In 1904, Frank Poland and Walter Bentley founded Medomak Farm Camp. In 1905, the name was changed to Medomak Camp. Generations of young men and women grew up with the Medomak philosophy: expand yourself; compete with your own abilities and standards. Set your own strategies and vigorously pursue your achievements, but always remember the other person.

“We could hold the retreat at a university or a conference center, but it wouldn’t be the same; it wouldn’t be a retreat. Medomak’s location provides a change, a departure from everyday life. I began going to this place when I was eight years old. There is still a unique feeling of what this place once was. The values that used to be taught here can benefit the world of music in general, and conductors in particular. It is the perfect place for conductors to shed whatever veneer they have accumulated, or walls that may have grown between themselves and the music or musicians. It is also simply a great place to accomplish something. There are few distractions; it’s quiet, not every minute is scheduled. The work is intensive, yet there is time to get away, to work, and to think.”
Kenneth Kiesler, Founder and Director

The Difference

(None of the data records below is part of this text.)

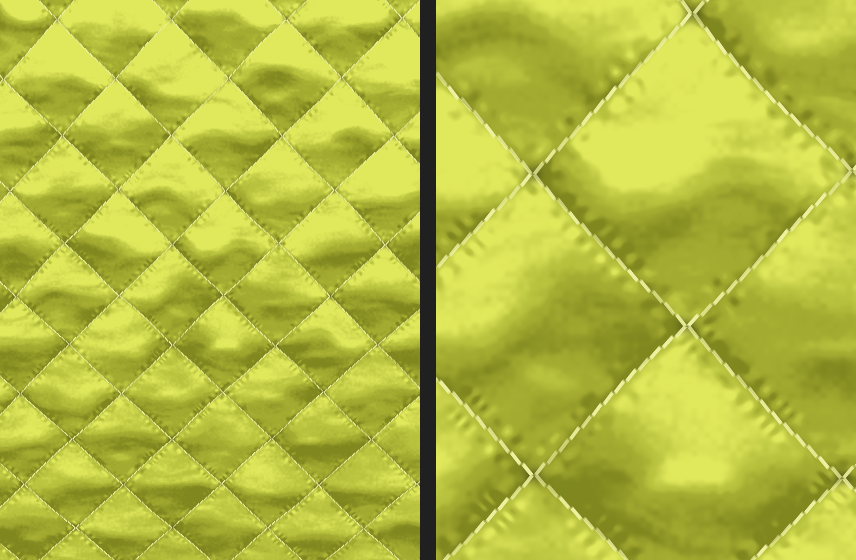
Left: the whole. Right: its middle third, enlarged.
A Shadertoy shader for this texture:

```glsl
const vec3 DEEP   = vec3(0.50, 0.53, 0.12);
const vec3 OLIVE  = vec3(0.64, 0.67, 0.19);
const vec3 LIME   = vec3(0.72, 0.76, 0.24);
const vec3 SHEEN  = vec3(0.88, 0.91, 0.36);
const vec3 THREAD = vec3(0.93, 0.94, 0.62);

const float STITCHES = 13.0;       // stitches along one diamond edge
const float THREAD_HALF = 0.0011;  // half thread width, in canvas heights

float hash(vec2 p) {
    vec3 q = fract(p.xyx * vec3(0.1031, 0.1030, 0.0973));
    q += dot(q, q.yzx + 33.33);
    return fract((q.x + q.y) * q.z);
}

float noise(vec2 p) {
    vec2 i = floor(p), f = fract(p);
    f = f * f * (3.0 - 2.0 * f);
    return mix(mix(hash(i), hash(i + vec2(1, 0)), f.x),
               mix(hash(i + vec2(0, 1)), hash(i + vec2(1, 1)), f.x), f.y);
}

float fbm(vec2 p) {
    return 0.6 * noise(p) + 0.27 * noise(p * 2.1 + 7.3) + 0.13 * noise(p * 4.3 + 3.1);
}

// Column spacing shrinks towards the bottom as the cloth recedes.
float columnSpacing(float down) {
    return 0.2057 - 0.0358 * down;
}

// Canvas position to diagonal seam coordinates; seams lie on whole numbers.
vec2 seamCoords(vec2 p) {
    float spacing = columnSpacing(1.0 - p.y);
    float u = (p.x - 0.3073) / spacing;
    float v = 10.815 * (1.0 / spacing - 4.8907);
    return vec2(u + 0.5 * v, u - 0.5 * v);
}

// Satin ramp from shadow to sheen.
vec3 satin(float t) {
    vec3 c = mix(DEEP, OLIVE, smoothstep(0.0, 0.36, t));
    c = mix(c, LIME, smoothstep(0.36, 0.60, t));
    return mix(c, SHEEN, smoothstep(0.58, 0.95, t));
}

// Soft folds inside one diamond: pos.x runs sideways, pos.y from top to bottom.
float pillow(vec2 pos, vec2 id) {
    float r1 = hash(id + 3.7), r2 = hash(id + 19.1), r3 = hash(id + 41.3);
    vec2 seed = id * 17.31;
    float bend = noise(pos * 1.5 + seed + 5.0) - 0.5;
    float streak = fbm(vec2(pos.x * 1.5, pos.y * 4.5 + bend * 1.6) + seed) - 0.5;
    float fold = smoothstep(-0.24, 0.24,
        pos.y + 0.5 * bend + 0.2 * (r1 - 0.5) + (r2 - 0.5) * 0.35 * pos.x);
    float shade = mix(0.82, 0.17, fold) + 0.30 * smoothstep(0.2, 0.9, pos.y);
    vec2 glint = (pos - vec2(0.5 * r2 - 0.25, 0.08 + 0.3 * r3) - vec2(0.0, 0.3 * bend))
               / vec2(0.36, 0.11);
    return shade + 0.6 * streak + 0.45 * r1 * exp(-dot(glint, glint));
}

// Small irregular gathers pulled up beside a seam.
float pucker(float dist, float along, float seed) {
    float phase = along * 9.0 + 1.6 * noise(vec2(along * 6.0, seed));
    float strength = smoothstep(0.15, 0.8, noise(vec2(along * 5.0, seed + 9.0)));
    float bump = (dist - 0.0075) / 0.0042;
    float mottle = noise(vec2(along * 22.0, dist * 160.0 + seed)) - 0.5;
    return (0.55 * sin(6.2832 * phase) * strength + mottle) * exp(-bump * bump);
}

// Twisted dashes of thread; d is the signed distance to the seam.
float stitch(float d, float along, float seed, float px) {
    float k = along * STITCHES;
    float f = fract(k) - 0.5;
    float jitter = hash(vec2(floor(k), seed)) - 0.5;
    float dist = abs(d + f * 0.0013 + jitter * 0.0009);
    float dash = 1.0 - smoothstep(0.36, 0.5, abs(f));
    float body = 1.0 - smoothstep(THREAD_HALF - 0.5 * px, THREAD_HALF + 0.5 * px, dist);
    return body * mix(0.30, 1.0, dash) * (0.85 + 0.5 * jitter);
}

void mainImage(out vec4 fragColor, in vec2 fragCoord) {
    float px = 1.0 / iResolution.y;
    vec2 p = fragCoord * px;
    float down = 1.0 - p.y;

    // Uneven hand of the quilting
    vec2 wobble = vec2(noise(p * 11.0), noise(p * 11.0 + 31.0)) - 0.5;
    vec2 seam = seamCoords(p + 0.006 * wobble);
    vec2 id = floor(seam), cell = seam - id;
    vec2 line = floor(seam + 0.5);
    vec2 d = (seam - line) * 0.71 * columnSpacing(down);
    vec2 dist = abs(d);

    // Cloth: folds, broad light falloff and fine grain
    vec2 pos = vec2(cell.x + cell.y - 1.0, cell.x - cell.y);
    float contrast = mix(1.35, 0.85, down);
    float shade = mix(0.66, 0.38, down) + contrast * (pillow(pos, id) - 0.51);
    shade += 0.15 * (fbm(p * 7.0) - 0.5) + 0.10 * (noise(p * 260.0) - 0.5);

    // Gathers, seam grooves and dimples at the crossings
    shade += 0.40 * (pucker(dist.x, seam.y, line.x) + pucker(dist.y, seam.x, line.y + 50.0));
    float nearest = min(dist.x, dist.y);
    shade -= 0.30 * exp(-nearest / 0.0032);
    vec3 color = satin(clamp(shade, 0.0, 1.0));
    color *= 1.0 - 0.32 * exp(-dot(d, d) / 0.00003);

    // Thread
    float thread = max(stitch(d.x, seam.y, line.x, px),
                       stitch(d.y, seam.x, line.y + 50.0, px));
    color = mix(color, THREAD, clamp(thread, 0.0, 1.0));
    fragColor = vec4(color, 1.0);
}
```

The Conductors Retreat at Medomak is a singular place where you can…
  • Find new perspectives and skills in score-study, invest time studying the music, learn important repertoire and gain deeper understanding.
  • Discover new ways to free your body of tension and become more expressive.
  • Advance your aural skills, score-reading, conducting technique and rehearsal skills.
  • Gain podium experience conducting professional musicians.
  • Experience a holistic, personal, individual approach to mentoring and teaching.
  • Explore a wide spectrum of conducting issues, skills and perspectives.
  • Develop constructive personal leadership attributes.
  • Focus on the art and the craft of conducting, the music, the people, and service to the community.
  • Find exciting new perspectives and ideas among new colleagues and experienced, inspiring faculty.
  • Benefit from the physical space and time to be alone and contemplative.
  • Live, learn, and work within a community committed to a philosophy of non-competitiveness.
  • Reap rewards from the interconnection of personal growth with conducting growth.
  • Live and learn in an environment where conductors at all stages can both benefit and contribute.
  • Be assured that mentoring, teaching and learning are honored.
  • Synthesize score-study, aural skills, movement and physical expression.
  • Practice conducting that is specific, expressive, and resonant with who you are as an artist and individual.

About the author

Russell Rybicki
Russell Rybicki